Between May and October you could be ‘in the right place at the right time’ and glimpse the tail of a southern right whale rising from the ocean’s surface, before splashing to the depths below. These whales migrate from the Antarctic to the warmer southern Australian coastal waters to give birth and mate. During this season they fast, and feed again on krill, when they return south.
Keep a watch for osprey plunging feet first into the sea to catch fish. Ospreys are coastal raptors that hunt close to the shore – along cliff lines, in sheltered bays and river estuaries. Each year two to four eggs are laid in September - October in a bulky nest constructed of sticks, on the cliff-top close to here.
The osprey is listed as a ‘vulnerable’ species. In spring and summer both eggs and chicks are at threat from inquisitive people. Eggs can die in the cold air if the incubating parent is forced to leave the nest.

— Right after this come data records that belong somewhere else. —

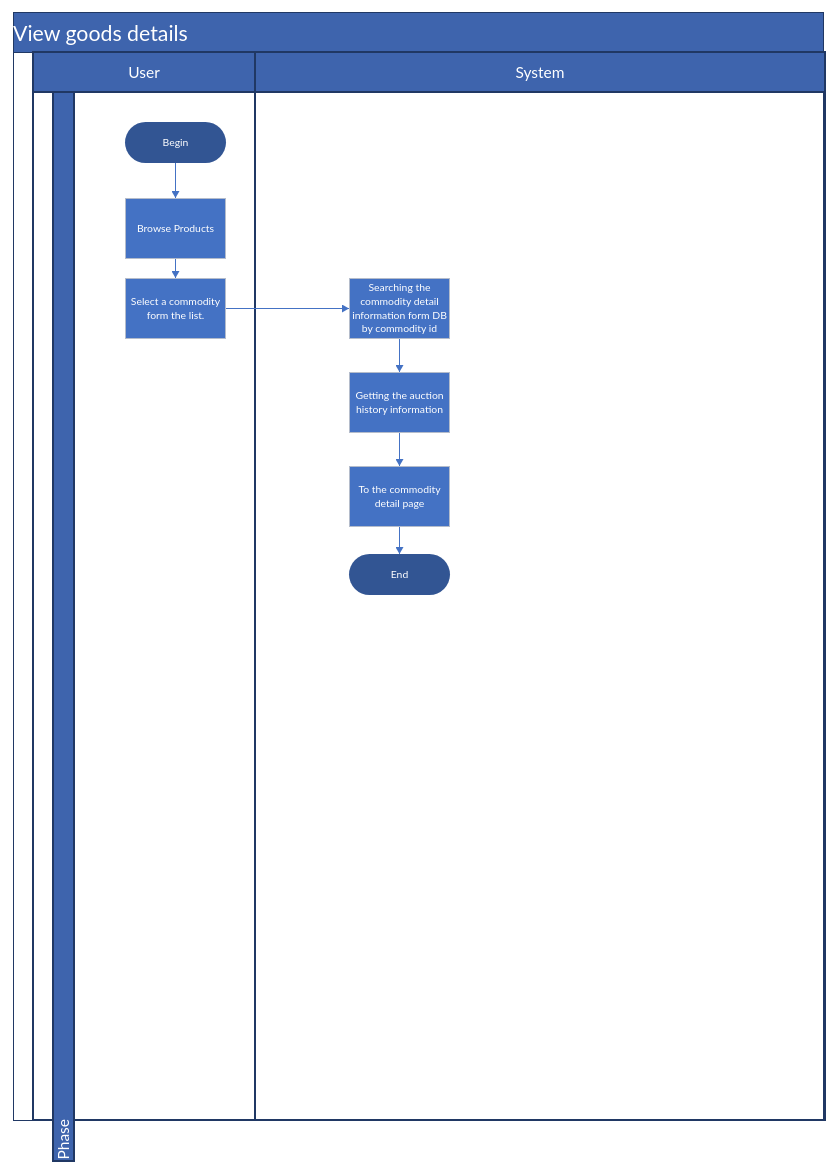
<!DOCTYPE html>
<html lang="en">
<head>
<meta charset="utf-8">
<title>View goods details</title>
<style>
:root {
  --header: #3e64ad;
  --process: #4472c4;
  --process-edge: #b4bccb;
  --terminal: #325593;
  --frame: #203864;
  --text: #ffffff;
}
* { box-sizing: border-box; margin: 0; padding: 0; }
html, body { width: 836px; height: 1174px; overflow: hidden; background: #fff; }
body { position: relative; font-family: Lato, "Open Sans", sans-serif; color: var(--text); }
.pool {
  position: absolute; left: 13px; top: 12px; width: 811px; height: 1109px;
  display: flex; flex-direction: column;
  border: 1px solid var(--frame);
}
.pool-title {
  height: 40px; line-height: 41px; flex: none;
  background: var(--header); border-bottom: 1px solid var(--frame);
  font-size: 21.3px; font-weight: 400; white-space: nowrap; text-indent: -1px;
}
.lanes {
  flex: 1; display: grid; grid-template-columns: 224px 570px;
  margin: -2px -2px -1px 18px;
}
.lane { border: 2px solid var(--frame); }
.lane + .lane { margin-left: -2px; }
.lane h2 {
  height: 40px; line-height: 39px; text-align: center;
  background: var(--header); border-bottom: 2px solid var(--frame);
  font-size: 15.5px; font-weight: 400;
}
.phase {
  position: absolute; left: 52px; top: 91px; width: 23px; height: 1071px;
  background: var(--header); border: 2px solid var(--frame);
  display: flex; align-items: flex-end; justify-content: center;
}
.phase span {
  writing-mode: vertical-rl; transform: rotate(180deg);
  font-size: 15.5px; line-height: 19px; white-space: nowrap;
}
.flow { position: absolute; left: 0; top: 0; }
.node {
  position: absolute; width: 101px; height: 61px;
  display: flex; align-items: center; justify-content: center;
  background: var(--process); border: 1px solid var(--process-edge);
  font-size: 10.4px; line-height: 13.7px; text-align: center; white-space: nowrap;
}
.terminal { height: 41px; border: 0; border-radius: 21px; background: var(--terminal); }
.user { left: 125px; }
.system { left: 349px; }
</style>
</head>
<body>
<main class="pool">
  <h1 class="pool-title">View goods details</h1>
  <div class="lanes">
    <section class="lane"><h2>User</h2></section>
    <section class="lane"><h2>System</h2></section>
  </div>
</main>
<div class="phase"><span>Phase</span></div>

<svg class="flow" width="836" height="1174" viewBox="0 0 836 1174" aria-hidden="true">
  <defs>
    <marker id="arrow" markerUnits="userSpaceOnUse" markerWidth="8" markerHeight="8" refX="7" refY="4" orient="auto">
      <polygon points="0,0 7,4 0,8" fill="#4472c4"/>
    </marker>
  </defs>
  <g stroke="#4472c4" stroke-width="1" marker-end="url(#arrow)">
    <line x1="175.5" y1="163" x2="175.5" y2="198" marker-end="url(#arrow)"/>
    <line x1="175.5" y1="258" x2="175.5" y2="278" marker-end="url(#arrow)"/>
    <line x1="226" y1="308.5" x2="349" y2="308.5" marker-end="url(#arrow)"/>
    <line x1="399.5" y1="338" x2="399.5" y2="372" marker-end="url(#arrow)"/>
    <line x1="399.5" y1="432" x2="399.5" y2="466" marker-end="url(#arrow)"/>
    <line x1="399.5" y1="526" x2="399.5" y2="554" marker-end="url(#arrow)"/>
  </g>
</svg>

<div class="node terminal user" style="top:122px">Begin</div>
<div class="node user" style="top:198px">Browse Products</div>
<div class="node user" style="top:278px">Select a commodity<br>form the list.</div>
<div class="node system" style="top:278px">Searching the<br>commodity detail<br>information form DB<br>by commodity id</div>
<div class="node system" style="top:372px">Getting the auction<br>history information</div>
<div class="node system" style="top:466px">To the commodity<br>detail page</div>
<div class="node terminal system" style="top:554px">End</div>
</body>
</html>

Once hatched, chicks are less likely to be fed if the parents or nest are disturbed.
There are many other birds which frequent this area, keep an eye out for the rock parrot, ruddy turnstone, sooty oystercatcher, australasian gannet, hooded plover and the crested tern.